— Problem details —
Your output should reproduce each entry exactly, with none of its pictures.

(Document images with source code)
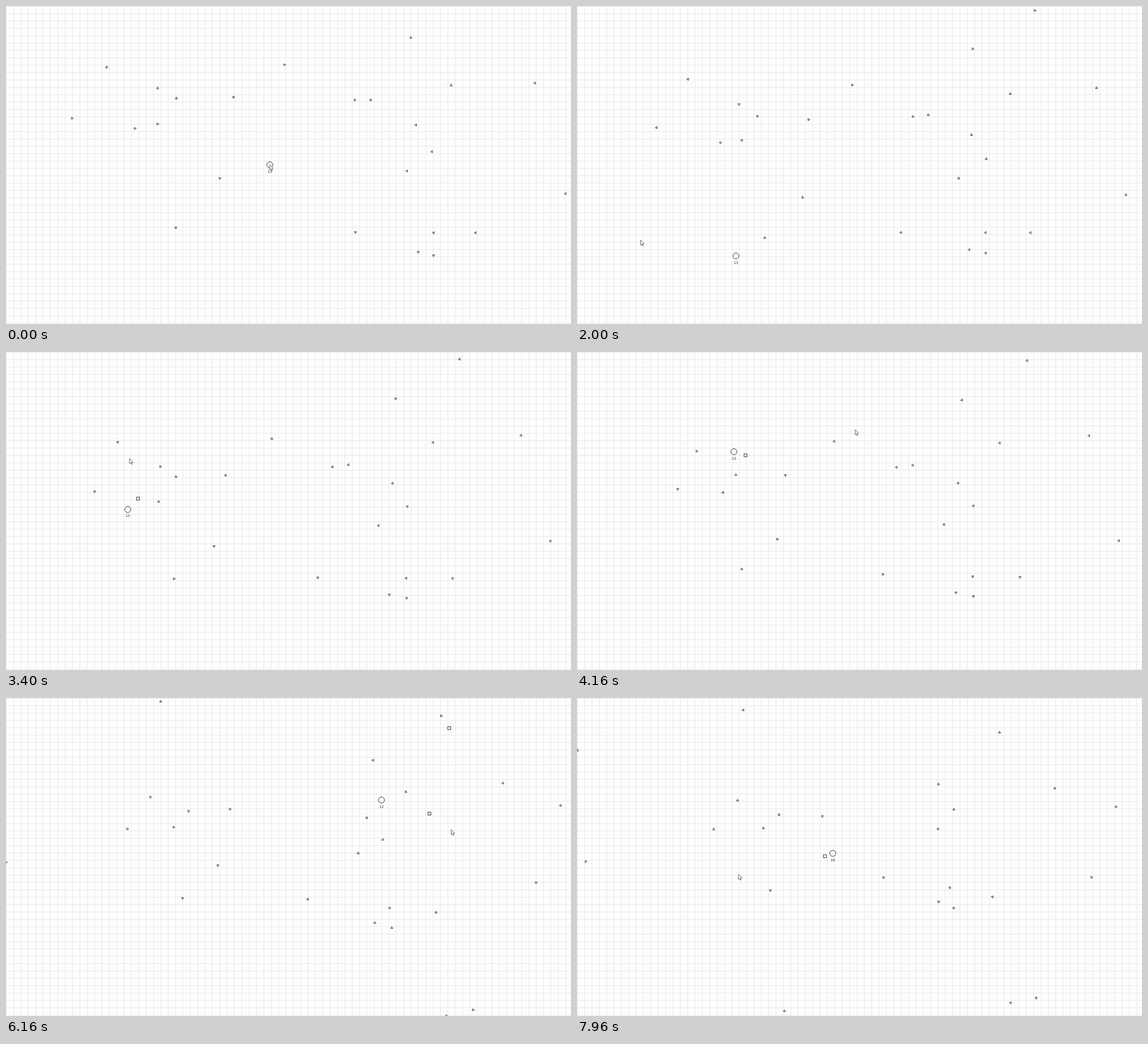
An HTML page with a canvas for the animation above (8000 ms loop, 998 by 561 pixels).

```html
<!DOCTYPE html>
<html lang="en">
<head>
<meta charset="utf-8">
<title>Chase</title>
<style>
  html, body { margin: 0; width: 100%; height: 100%; overflow: hidden; background: #fdfdfb; }
  canvas { display: block; }
</style>
</head>
<body>
<canvas id="stage" width="998" height="561"></canvas>
<script>
const ctx = document.getElementById('stage').getContext('2d');
const W = 998, H = 561, LOOP = 8000, STEP = 10, CELL = 12.995;
const INK = '#222', PAPER = '#fdfdfb';
const BULLET_SPEED = 0.251, ENEMY_SPEED = 0.0375, REACH = 400;

// Way points: [ms, x, y]
const playerPath = [
  [0, 466, 280], [400, 482, 328], [800, 485, 402], [1250, 430, 469], [2000, 281, 441],
  [2500, 200, 402], [2900, 189, 345], [3400, 215, 278], [4160, 277, 176], [4600, 356, 168],
  [5430, 519.5, 190], [6160, 663, 180], [6400, 693, 189], [6700, 674, 208], [7960, 452, 274]
];
const cursorPath = [
  [0, 466, 280], [830, 445, 428], [1250, 330, 465], [2000, 112.5, 413], [2250, 89, 385],
  [2530, 110, 335], [3400, 218, 188], [4160, 491, 137], [5430, 740, 182.5],
  [6160, 786.5, 232], [7200, 520, 308], [7960, 285.5, 311]
];

// Start x, y, and where needed the times of birth and death
const enemies = [
  [715, 56], [178, 108], [301, 163], [402, 161], [786, 140], [934, 136], [117, 198], [268, 208],
  [752, 257], [300, 391], [617, 399], [755, 400], [829, 400], [728, 434], [755, 440], [988, 331],
  [816, 0, 700], [998, 190, 4500], [833, 561, 4980], [263, 0, 5350],
  [0, 290, 6100], [778, 561, 6130], [362, 561, 7350], [0, 92, 7850],
  [228, 216, 0, 3130], [268, 145, 0, 3640], [492, 104, 0, 4870], [616, 166, 0, 5410],
  [644, 166, 0, 5570], [724, 210, 0, 6850], [708, 291, 0, 7050], [378, 304, 0, 7890]
].map(row => pursue(...row));

// Time fired, heading, time gone
const shots = [
  [2550, -1.19, 3130], [3150, -0.99, 3640], [4010, -0.26], [4350, -0.1, 4870],
  [4570, 0.091], [4800, 0.19, 5410], [6950, 2.87, 7890], [7730, 2.84]
];
const hits = [5570, 6850, 7050];

// Smooth curve through timed way points
function along(path, t) {
  let i = 0;
  while (i < path.length - 2 && t >= path[i + 1][0]) i++;
  const a = path[i], b = path[i + 1], span = b[0] - a[0], u = (t - a[0]) / span;
  const before = path[Math.max(i - 1, 0)], after = path[Math.min(i + 2, path.length - 1)];
  return [1, 2].map(k => {
    const ma = (b[k] - before[k]) / (b[0] - before[0]) * span;
    const mb = (after[k] - a[k]) / (after[0] - a[0]) * span;
    const d = b[k] - a[k];
    return a[k] + u * (ma + u * (3 * d - 2 * ma - mb + u * (ma + mb - 2 * d)));
  });
}

// Heads for the player, faster when near
function pursue(x, y, birth = 0, death = LOOP) {
  const track = [];
  for (let t = birth; t <= death; t += STEP) {
    track.push([x, y]);
    const [px, py] = along(playerPath, t);
    const r = Math.hypot(px - x, py - y);
    const part = Math.min(1, ENEMY_SPEED * STEP * Math.exp(-r / REACH) / (r || 1));
    x += (px - x) * part;
    y += (py - y) * part;
  }
  return { birth, death, track };
}

function polygon(points, fill, stroke, width) {
  ctx.beginPath();
  points.forEach(([x, y]) => ctx.lineTo(x, y));
  ctx.closePath();
  ctx.fillStyle = fill;
  ctx.fill();
  ctx.strokeStyle = stroke;
  ctx.lineWidth = width;
  ctx.lineJoin = 'round';
  ctx.stroke();
}

function drawGrid() {
  ctx.fillStyle = PAPER;
  ctx.fillRect(0, 0, W, H);
  ctx.fillStyle = '#e8e8e6';
  for (let x = 0; x < W; x += CELL) ctx.fillRect(Math.round(x), 0, 1, H);
  for (let y = 0; y < H; y += CELL) ctx.fillRect(0, Math.round(y), W, 1);
}

function drawEnemy({ birth, death, track }, t, [px, py]) {
  if (t < birth || t >= death) return;
  const [x, y] = track[Math.floor((t - birth) / STEP)];
  ctx.save();
  ctx.translate(x, y);
  ctx.rotate(Math.atan2(py - y, px - x));
  polygon([[2, 0], [-1.3, -2], [-1.3, 2]], PAPER, INK, 0.8);
  ctx.restore();
}

function drawShot([fired, heading, gone = LOOP], t) {
  if (t < fired || t >= gone) return;
  const [x, y] = along(playerPath, fired), way = BULLET_SPEED * (t - fired);
  ctx.strokeStyle = INK;
  ctx.lineWidth = 0.9;
  ctx.strokeRect(x + way * Math.cos(heading) - 2.6, y + way * Math.sin(heading) - 2.6, 5.2, 5.2);
}

function drawPlayer([x, y], health) {
  ctx.strokeStyle = INK;
  ctx.lineWidth = 0.9;
  ctx.beginPath();
  ctx.arc(x, y, 5.3, 0, Math.PI * 2);
  ctx.stroke();
  ctx.fillStyle = INK;
  ctx.font = '6px "DejaVu Sans", sans-serif';
  ctx.textAlign = 'center';
  ctx.fillText(health, x, y + 13.6);
}

function drawCursor([x, y]) {
  ctx.save();
  ctx.translate(x, y);
  polygon([[0, 0], [0, 9], [2, 7.2], [3.4, 10.4], [4.8, 9.8], [3.4, 6.7], [6.2, 6.5]],
    '#fff', '#444', 0.8);
  ctx.restore();
}

function draw(t) {
  const player = along(playerPath, t);
  drawGrid();
  enemies.forEach(enemy => drawEnemy(enemy, t, player));
  shots.forEach(shot => drawShot(shot, t));
  drawPlayer(player, 13 - hits.filter(h => t >= h).length);
  drawCursor(along(cursorPath, t));
}

const start = performance.now();
function tick() {
  draw((performance.now() - start) % LOOP);
  requestAnimationFrame(tick);
}
tick();
</script>
</body>
</html>
```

— Finished task —
An HTML page with a canvas for the animation above (8000 ms loop, 998 by 561 pixels).

```html
<!DOCTYPE html>
<html lang="en">
<head>
<meta charset="utf-8">
<title>Chase</title>
<style>
  html, body { margin: 0; width: 100%; height: 100%; overflow: hidden; background: #fdfdfb; }
  canvas { display: block; }
</style>
</head>
<body>
<canvas id="stage" width="998" height="561"></canvas>
<script>
const ctx = document.getElementById('stage').getContext('2d');
const W = 998, H = 561, LOOP = 8000, STEP = 10, CELL = 12.995;
const INK = '#222', PAPER = '#fdfdfb';
const BULLET_SPEED = 0.251, ENEMY_SPEED = 0.0375, REACH = 400;

// Way points: [ms, x, y]
const playerPath = [
  [0, 466, 280], [400, 482, 328], [800, 485, 402], [1250, 430, 469], [2000, 281, 441],
  [2500, 200, 402], [2900, 189, 345], [3400, 215, 278], [4160, 277, 176], [4600, 356, 168],
  [5430, 519.5, 190], [6160, 663, 180], [6400, 693, 189], [6700, 674, 208], [7960, 452, 274]
];
const cursorPath = [
  [0, 466, 280], [830, 445, 428], [1250, 330, 465], [2000, 112.5, 413], [2250, 89, 385],
  [2530, 110, 335], [3400, 218, 188], [4160, 491, 137], [5430, 740, 182.5],
  [6160, 786.5, 232], [7200, 520, 308], [7960, 285.5, 311]
];

// Start x, y, and where needed the times of birth and death
const enemies = [
  [715, 56], [178, 108], [301, 163], [402, 161], [786, 140], [934, 136], [117, 198], [268, 208],
  [752, 257], [300, 391], [617, 399], [755, 400], [829, 400], [728, 434], [755, 440], [988, 331],
  [816, 0, 700], [998, 190, 4500], [833, 561, 4980], [263, 0, 5350],
  [0, 290, 6100], [778, 561, 6130], [362, 561, 7350], [0, 92, 7850],
  [228, 216, 0, 3130], [268, 145, 0, 3640], [492, 104, 0, 4870], [616, 166, 0, 5410],
  [644, 166, 0, 5570], [724, 210, 0, 6850], [708, 291, 0, 7050], [378, 304, 0, 7890]
].map(row => pursue(...row));

// Time fired, heading, time gone
const shots = [
  [2550, -1.19, 3130], [3150, -0.99, 3640], [4010, -0.26], [4350, -0.1, 4870],
  [4570, 0.091], [4800, 0.19, 5410], [6950, 2.87, 7890], [7730, 2.84]
];
const hits = [5570, 6850, 7050];

// Smooth curve through timed way points
function along(path, t) {
  let i = 0;
  while (i < path.length - 2 && t >= path[i + 1][0]) i++;
  const a = path[i], b = path[i + 1], span = b[0] - a[0], u = (t - a[0]) / span;
  const before = path[Math.max(i - 1, 0)], after = path[Math.min(i + 2, path.length - 1)];
  return [1, 2].map(k => {
    const ma = (b[k] - before[k]) / (b[0] - before[0]) * span;
    const mb = (after[k] - a[k]) / (after[0] - a[0]) * span;
    const d = b[k] - a[k];
    return a[k] + u * (ma + u * (3 * d - 2 * ma - mb + u * (ma + mb - 2 * d)));
  });
}

// Heads for the player, faster when near
function pursue(x, y, birth = 0, death = LOOP) {
  const track = [];
  for (let t = birth; t <= death; t += STEP) {
    track.push([x, y]);
    const [px, py] = along(playerPath, t);
    const r = Math.hypot(px - x, py - y);
    const part = Math.min(1, ENEMY_SPEED * STEP * Math.exp(-r / REACH) / (r || 1));
    x += (px - x) * part;
    y += (py - y) * part;
  }
  return { birth, death, track };
}

function polygon(points, fill, stroke, width) {
  ctx.beginPath();
  points.forEach(([x, y]) => ctx.lineTo(x, y));
  ctx.closePath();
  ctx.fillStyle = fill;
  ctx.fill();
  ctx.strokeStyle = stroke;
  ctx.lineWidth = width;
  ctx.lineJoin = 'round';
  ctx.stroke();
}

function drawGrid() {
  ctx.fillStyle = PAPER;
  ctx.fillRect(0, 0, W, H);
  ctx.fillStyle = '#e8e8e6';
  for (let x = 0; x < W; x += CELL) ctx.fillRect(Math.round(x), 0, 1, H);
  for (let y = 0; y < H; y += CELL) ctx.fillRect(0, Math.round(y), W, 1);
}

function drawEnemy({ birth, death, track }, t, [px, py]) {
  if (t < birth || t >= death) return;
  const [x, y] = track[Math.floor((t - birth) / STEP)];
  ctx.save();
  ctx.translate(x, y);
  ctx.rotate(Math.atan2(py - y, px - x));
  polygon([[2, 0], [-1.3, -2], [-1.3, 2]], PAPER, INK, 0.8);
  ctx.restore();
}

function drawShot([fired, heading, gone = LOOP], t) {
  if (t < fired || t >= gone) return;
  const [x, y] = along(playerPath, fired), way = BULLET_SPEED * (t - fired);
  ctx.strokeStyle = INK;
  ctx.lineWidth = 0.9;
  ctx.strokeRect(x + way * Math.cos(heading) - 2.6, y + way * Math.sin(heading) - 2.6, 5.2, 5.2);
}

function drawPlayer([x, y], health) {
  ctx.strokeStyle = INK;
  ctx.lineWidth = 0.9;
  ctx.beginPath();
  ctx.arc(x, y, 5.3, 0, Math.PI * 2);
  ctx.stroke();
  ctx.fillStyle = INK;
  ctx.font = '6px "DejaVu Sans", sans-serif';
  ctx.textAlign = 'center';
  ctx.fillText(health, x, y + 13.6);
}

function drawCursor([x, y]) {
  ctx.save();
  ctx.translate(x, y);
  polygon([[0, 0], [0, 9], [2, 7.2], [3.4, 10.4], [4.8, 9.8], [3.4, 6.7], [6.2, 6.5]],
    '#fff', '#444', 0.8);
  ctx.restore();
}

function draw(t) {
  const player = along(playerPath, t);
  drawGrid();
  enemies.forEach(enemy => drawEnemy(enemy, t, player));
  shots.forEach(shot => drawShot(shot, t));
  drawPlayer(player, 13 - hits.filter(h => t >= h).length);
  drawCursor(along(cursorPath, t));
}

const start = performance.now();
function tick() {
  draw((performance.now() - start) % LOOP);
  requestAnimationFrame(tick);
}
tick();
</script>
</body>
</html>
```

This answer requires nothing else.